The Rimac story is amazing. At the age of 19 Mate Rimac combined parts from a forklift truck with an elderly BMW saloon to create an early prototype of the electric technology he was developing christened ‘The Green Monster’. In 2011, still only 23, he unveiled The Concept One which had a top speed of 220 mph. Its successor, the Rimac Nevera is able to accelerate from 0-60 mph in 1.85 seconds and has a top-speed of 258 mph, making it the fastest production car in the world.

He’s now a 33 year-old billionaire, being feted by the biggest players in the global automobile industry. On completion of the joint venture, Porsche CEO Oliver Blume stated, “The Croatians are fast movers in terms of battery and software development, low-volume high-end products, prototyping, and forward thinking as far as the zero emission picture is concerned”. 

For all of his technical brilliance Mate Rimac has also proven to be an outstanding brand-builder. Here are five lessons that I think all brand marketers can use to fuel their own brand innovation thinking.

1. Prototype early 

Without his early ‘Green Monster’, the BMW with forklift truck parts, Mate Rimac would never have got his company off the ground. He had to start somewhere and have tangible evidence of his thinking. Entrepreneurs are great at this, big company marketers often spend too long conceptualising and are too fearful of making real-life prototypes early in the innovation process. 

2. Obsess about the product

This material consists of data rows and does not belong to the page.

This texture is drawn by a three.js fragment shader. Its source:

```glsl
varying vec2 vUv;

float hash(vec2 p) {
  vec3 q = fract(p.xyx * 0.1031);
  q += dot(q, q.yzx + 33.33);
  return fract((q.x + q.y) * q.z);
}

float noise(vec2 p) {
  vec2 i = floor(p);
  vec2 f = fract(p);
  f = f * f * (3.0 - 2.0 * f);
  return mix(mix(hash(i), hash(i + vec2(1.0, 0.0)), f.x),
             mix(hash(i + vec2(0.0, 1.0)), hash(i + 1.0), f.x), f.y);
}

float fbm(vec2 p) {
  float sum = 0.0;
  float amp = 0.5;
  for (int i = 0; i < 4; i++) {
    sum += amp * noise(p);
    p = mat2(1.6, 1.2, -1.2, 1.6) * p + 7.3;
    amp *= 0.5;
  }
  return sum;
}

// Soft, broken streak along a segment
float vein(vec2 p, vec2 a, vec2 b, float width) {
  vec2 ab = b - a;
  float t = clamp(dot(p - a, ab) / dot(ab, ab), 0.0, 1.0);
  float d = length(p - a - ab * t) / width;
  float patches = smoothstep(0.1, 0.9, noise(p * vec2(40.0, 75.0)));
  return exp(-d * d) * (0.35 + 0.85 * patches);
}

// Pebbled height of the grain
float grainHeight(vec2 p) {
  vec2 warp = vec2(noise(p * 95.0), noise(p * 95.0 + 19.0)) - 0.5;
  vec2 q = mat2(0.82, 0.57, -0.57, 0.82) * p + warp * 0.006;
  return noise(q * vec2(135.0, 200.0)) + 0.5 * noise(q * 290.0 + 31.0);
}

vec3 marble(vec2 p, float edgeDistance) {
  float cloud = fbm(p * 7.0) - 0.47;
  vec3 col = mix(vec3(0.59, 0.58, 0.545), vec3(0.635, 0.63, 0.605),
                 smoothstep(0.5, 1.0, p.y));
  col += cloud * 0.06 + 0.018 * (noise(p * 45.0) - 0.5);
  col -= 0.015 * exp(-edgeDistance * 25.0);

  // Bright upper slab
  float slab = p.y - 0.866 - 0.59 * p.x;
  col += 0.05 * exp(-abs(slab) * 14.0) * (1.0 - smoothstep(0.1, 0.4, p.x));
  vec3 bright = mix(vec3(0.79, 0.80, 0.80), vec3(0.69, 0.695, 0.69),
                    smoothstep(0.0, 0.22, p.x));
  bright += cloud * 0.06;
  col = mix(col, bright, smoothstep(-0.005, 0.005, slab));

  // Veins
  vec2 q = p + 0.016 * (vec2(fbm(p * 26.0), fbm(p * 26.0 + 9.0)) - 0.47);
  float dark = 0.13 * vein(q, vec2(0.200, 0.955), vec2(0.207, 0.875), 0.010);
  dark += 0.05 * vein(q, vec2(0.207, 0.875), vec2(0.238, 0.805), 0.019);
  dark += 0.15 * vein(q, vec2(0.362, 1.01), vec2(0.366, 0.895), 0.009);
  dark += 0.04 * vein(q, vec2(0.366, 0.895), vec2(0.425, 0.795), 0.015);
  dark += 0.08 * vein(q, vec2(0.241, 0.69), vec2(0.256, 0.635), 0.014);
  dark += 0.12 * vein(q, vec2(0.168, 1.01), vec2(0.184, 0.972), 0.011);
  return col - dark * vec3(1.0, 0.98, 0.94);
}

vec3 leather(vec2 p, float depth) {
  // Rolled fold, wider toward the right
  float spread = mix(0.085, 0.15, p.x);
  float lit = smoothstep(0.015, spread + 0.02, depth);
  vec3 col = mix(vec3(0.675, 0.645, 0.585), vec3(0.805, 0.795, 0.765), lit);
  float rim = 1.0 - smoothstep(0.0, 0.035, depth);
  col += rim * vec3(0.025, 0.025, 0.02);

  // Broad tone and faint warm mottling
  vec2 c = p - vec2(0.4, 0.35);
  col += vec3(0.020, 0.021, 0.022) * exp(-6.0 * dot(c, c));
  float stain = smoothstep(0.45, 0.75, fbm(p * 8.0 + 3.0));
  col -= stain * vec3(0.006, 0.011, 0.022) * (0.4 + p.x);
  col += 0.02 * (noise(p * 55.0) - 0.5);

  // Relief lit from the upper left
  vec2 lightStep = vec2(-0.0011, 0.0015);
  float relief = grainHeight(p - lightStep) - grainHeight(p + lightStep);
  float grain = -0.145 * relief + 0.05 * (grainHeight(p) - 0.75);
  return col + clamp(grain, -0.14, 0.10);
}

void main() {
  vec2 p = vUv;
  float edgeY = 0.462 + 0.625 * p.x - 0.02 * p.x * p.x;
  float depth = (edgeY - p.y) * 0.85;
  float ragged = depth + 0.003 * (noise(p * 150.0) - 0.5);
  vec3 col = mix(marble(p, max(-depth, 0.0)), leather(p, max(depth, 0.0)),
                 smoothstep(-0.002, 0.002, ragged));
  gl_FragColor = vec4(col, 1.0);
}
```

Too many new brands are ‘all sizzle and no sausage’ but that’s not the case for Rimac Automobili. The product is absolutely sensational. Have a look at this video to see how the Rimac Nevera performs against the Ferrari SF90.

3. Break category expectations

I’ve recently read The Choice Factory by Richard Shotten and loved the ‘expectancy theory’ chapter. In one example, people are willing to pay twice as much for a brownie placed on a china plate versus the same brownie presented on a paper plate. Electric cars are much the same. If you present the car as an environmentally friendly option there is an expectation of diluted performance. If you present the car single-mindedly as a performance-buster you set completely different expectations.

4. Pull the price lever. Hard

Of the classic 4Ps price is the one lever that marketers seem to be least confident in leveraging. More often than not new innovations are too respectful of the established pricing norms of the category. Not the Rimac Nevera. Here’s a brand which is confident in itself and it has used price to demonstrate its superiority. It’s yours for a measly €2,000,000!

5. Don’t be afraid of constraint

As Mate Rimac said when being interviewed by the BBC, “Because we didn’t have investors on board we had to make revenue from day one”. The answer was to supply technology and expertise to other manufacturers, to create the funds that could be re-invested in their own business. Along the way, they discovered they were more investable as a result. “People don’t want to invest in a boutique supercar company, they want to invest in a scaleable business,” Matt Rimac went on to say. 

The next time that you’re innovating, think about how you can use Rimac Automobili to stimulate your thinking. And if you’ve never been, please do take a trip to Croatia, it’s a beautiful country and you might even find a way to take a Rimac Nevera for a spin!


  1. BBC News
  2. Car Magazine